'N. E. view of the Ruins of the Palace at Madura'. Uncoloured aquatint by J. Wells after a drawing on the spot by Capt. Trapaud, part of a set of his twenty views published London, 1788
Artist: Wells, John (fl.1792-1809)
Uncoloured aquatint by J. Wells after a drawing on the spot by Capt. Trapaud, part of a set of his twenty views published London in 1788, of the ruins of the Palace at Madurai from the north-east.
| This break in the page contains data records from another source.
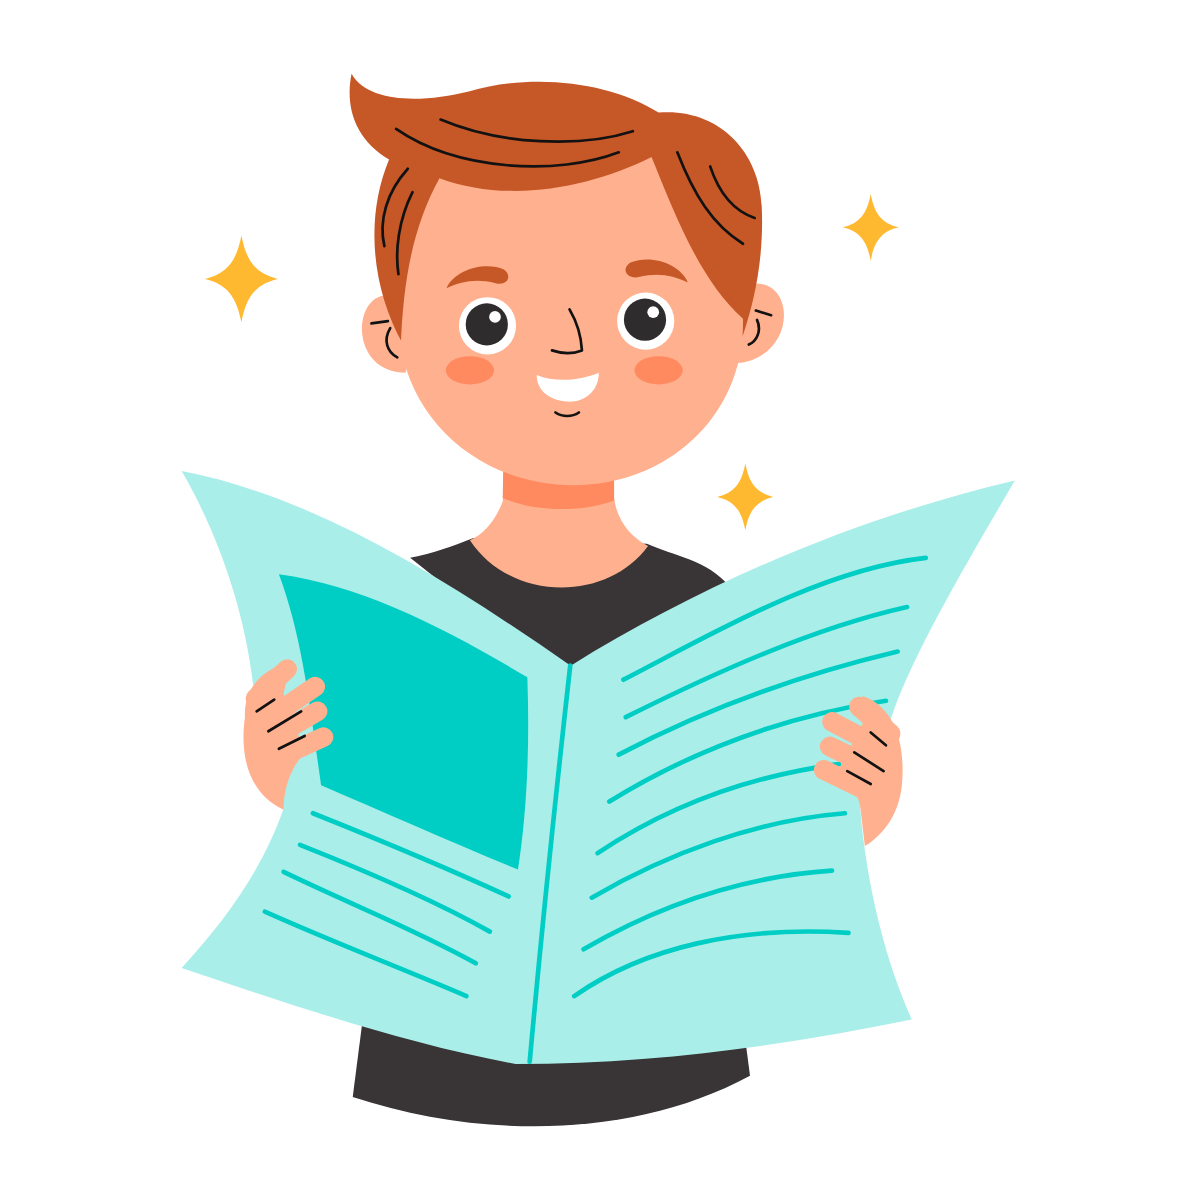
<!DOCTYPE html>
<html lang="en">
<head>
<meta charset="utf-8">
<title>Boy reading a newspaper</title>
<style>
  :root {
    --background: #ffffff;
    --skin: #ffb08e;
    --blush: #ff8a60;
    --hair: #c65727;
    --ink: #121212;
    --pupil: #2f2c2d;
    --shirt: #393435;
    --paper: #aaeee9;
    --print: #00cec4;
    --spark: #ffb931;
  }
  html, body { margin: 0; padding: 0; background: var(--background); overflow: hidden; }
  .canvas { width: 1200px; height: 1200px; overflow: hidden; background: var(--background); }
  .canvas svg { display: block; width: 1200px; height: 1200px; }
  .skin { fill: var(--skin); }
  .blush { fill: var(--blush); }
  .hair { fill: var(--hair); }
  .shirt { fill: var(--shirt); }
  .paper { fill: var(--paper); }
  .print-block { fill: var(--print); }
  .print-line { fill: none; stroke: var(--print); stroke-width: 2; stroke-linecap: round; }
  .ink-line { fill: none; stroke: var(--ink); stroke-width: 1.15; stroke-linecap: round; stroke-linejoin: round; }
  .finger { fill: none; stroke: var(--skin); stroke-width: 8.4; stroke-linecap: round; }
  .white { fill: var(--background); }
  .pupil { fill: var(--pupil); }
  .spark { fill: var(--spark); }
</style>
</head>
<body>
<main class="canvas">
<svg viewBox="0 0 512 512" role="img" aria-label="Smiling boy holding an open newspaper, with sparkles around him">
  <defs>
    <path id="spark" d="M0 -18.500C2.200 -7 6.500 -2.200 15.500 0C6.500 2.200 2.200 7 0 18.500C-2.200 7 -6.500 2.200 -15.500 0C-6.500 -2.200 -2.200 -7 0 -18.500Z"/>
    <g id="eye">
      <circle class="white" r="12.200"/>
      <circle class="pupil" cx="-.3" cy="-.6" r="9"/>
      <circle class="white" cx="3.200" cy="-3.800" r="2.500"/>
    </g>
  </defs>

  <g id="sparks" class="spark">
    <use href="#spark" transform="translate(103 119)"/>
    <use href="#spark" transform="translate(371.500 97) scale(.77)"/>
    <use href="#spark" transform="translate(318 212) scale(.77)"/>
  </g>

  <g id="shirt-and-neck">
    <path class="shirt" d="M155 433L150.500 468C205 486 270 486 320 459L317 436Z"/>
    <path class="shirt" d="M175 238C185 236 193 233 202 229.500L276 232C287 237 302 239 311 250L243 292Z"/>
    <path class="skin" d="M215 196L214.500 214C211 223 206 228 200.500 230.500C218 257 259 257 276.500 233C269 229 263 222 262 212V196Z"/>
    <path class="blush" d="M214.700 200H262V213.500C248 218.800 228 218.300 214.500 212.500Z"/>
  </g>

  <g id="head">
    <path class="skin" d="M166 126C150 125 149 159 173 159L178 140Z"/>
    <path class="skin" d="M321 121C340 119 340 153 314 155L310 140Z"/>
    <path class="hair" d="M150 31.500C157 44 180 44 200 39C228 31 260 35 281 48C306 46 324 64 325 88C326 110 322 128 317 143L172 147C158 122 156 92 166 68C152 60 147 46 150 31.500Z"/>
    <path class="skin" d="M171 148C172 120 176 97 187.500 76C217 87 252 80 278 67C287 89 298 119 317 136C318 177 285 207 245 207C207 207 177 182 171 148Z"/>
    <g id="hair-strands" class="ink-line">
      <path d="M169 55C195 73 238 75 264 65"/>
      <path d="M188 51C214 62 248 63 270 56"/>
      <path d="M174 72C165 82 161.500 94 164 105"/>
      <path d="M176 82C170 94 168.500 107 170 117"/>
      <path d="M289 65C296 83 304 96 317 104"/>
      <path d="M303 71C307 83 313 90 322 93"/>
    </g>
    <g id="ear-folds" class="ink-line">
      <path d="M158.500 138L165.500 137M166.500 140C163.500 145 165 150 169.500 152.500"/>
      <path d="M322.500 132.500L329 134.500M323 136.500C325 141 323 145.500 319.500 147"/>
    </g>
    <g id="brows" class="hair">
      <path d="M190.500 123C194 115 207 111.500 215 115C219 118 216 122 211.500 120.800C203 118.800 197 120 190.500 123Z"/>
      <path d="M293.500 120.500C290 112.500 278 108.500 269 112C264.500 115 268 119.300 272.500 118.200C281 116.200 287 117.500 293.500 120.500Z"/>
    </g>
    <use href="#eye" x="208" y="139"/>
    <use href="#eye" x="275.500" y="137"/>
    <ellipse class="blush" cx="200.500" cy="158" rx="10.300" ry="6"/>
    <ellipse class="blush" cx="281" cy="158" rx="10.300" ry="6"/>
    <path class="ink-line" d="M243 132C246.500 138 248 144 248.300 149.500C244.500 151 240 151 235.500 149.500"/>
    <path class="white" d="M229 160C237 163.200 247 162.500 255.500 159C255.500 167.500 248.500 172 241.500 171.300C234 170.500 229 166.500 229 160Z"/>
    <path class="ink-line" d="M237 176C240 178 244 178 247 176"/>
  </g>

  <g id="newspaper">
    <path class="paper" d="M77.500 201C135 212 190 247 243.500 284C300 249 365 221 433 205C415 236 391 276 381 304L367 345C370 380 378 410 389 435C335 446 280 454 220 454C172 445 125 429 77.500 413C96 393 112 371 121 345L108 292C104 258 92 226 77.500 201Z"/>
    <path class="print-block" d="M119 245C155 250 190 268 225 289C226 318 225 345 221 371C192 359 165 347 137 335C132 300 129 272 119 245Z"/>
    <g id="left-column" class="print-line">
      <path d="M133.500 347C161 358 190 370 217 382.500"/>
      <path d="M128 360.500C157 372 185 384 209 397.500"/>
      <path d="M121 372C150 386 178 397 203 411"/>
      <path d="M113 389C142 402 171 413 199 425"/>
    </g>
    <g id="right-column" class="print-line">
      <path d="M266 290C303 271 350 243 395 238"/>
      <path d="M267 306C305 287 347 268 387 259"/>
      <path d="M264 322C302 302 341 288 383 278"/>
      <path d="M260 342C294 321 332 306 378 299"/>
      <path d="M255 364C285 344 320 331 358 326"/>
      <path d="M252.500 383C285 364 323 350 360.500 347"/>
      <path d="M249 405C280 387 316 374 355 371.500"/>
      <path d="M245 425C275 404 316 395 362 398"/>
    </g>
    <path class="print-line" d="M243.300 284C237 340 231 398 226 453"/>
  </g>

  <g id="left-hand">
    <path class="skin" d="M124 282C111 286 104 294 104.500 306C102 324 107 339 121 345.500C121 336 124 328 130 321L121 296Z"/>
    <g class="finger">
      <path d="M109 298L122.500 285.500"/>
      <path d="M111 309L134.500 293"/>
      <path d="M114 316L135.500 303.500"/>
      <path d="M117 324L138 314.500"/>
    </g>
    <g class="ink-line">
      <path d="M109.500 303.500L117 298.500"/>
      <path d="M114.500 312L128.500 303.500"/>
      <path d="M119 319.500L130 314"/>
    </g>
  </g>

  <g id="right-hand">
    <path class="skin" d="M368 297C380 301 386 314 385 332C384.500 347 377 356 369 361L367 344C366 338 362 333 357 330L368 309Z"/>
    <g class="finger">
      <path d="M380 313L366.500 301.500"/>
      <path d="M376 319L355 308"/>
      <path d="M374 328L354 318.500"/>
      <path d="M371 338L351.500 328.500"/>
    </g>
    <g class="ink-line">
      <path d="M371.500 312.500L378 318"/>
      <path d="M364.500 321L377 329"/>
      <path d="M361.500 329L371.500 334.500"/>
    </g>
  </g>
</svg>
</main>
</body>
</html>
In the 16th century Madurai was an independent kingdom under the Nayakas. Tirumala Nayaka (1623-60), the most important rulers of that dynasty, was an ambitious builder. He patronised the construction of the imposing Minakshi Sundareshvara Temple complex which dominates the centre of the town. His Palace, built in 1636, is situated south-east of the temple. Only two sections of the palace survive, the Dance Hall and the Durbar Hall as the rest of the palace was dismantled between 1662 and 1682 when the capital was transferred to Trichinopoly. A rectangular courtyard surrounded by arcades precedes the audience hall. Circular piers covered with elaborate plaster stonework and supporting cusped arches create aisles on four sides of the court with square and rectangular chambers. The throne chamber is situated in the middle of the western wall. The dance hall adjoins the audience hall on the north-west corner. The central space is flanked by an arcade on two sides and chambers with arched windows above. The pointed vault is supported by transverse arches and the cusps of the arches are decorated with plaster animal, birds and scrollwork. Most of this plasterwork decoration dates from the 19th century refurbishment of the palace.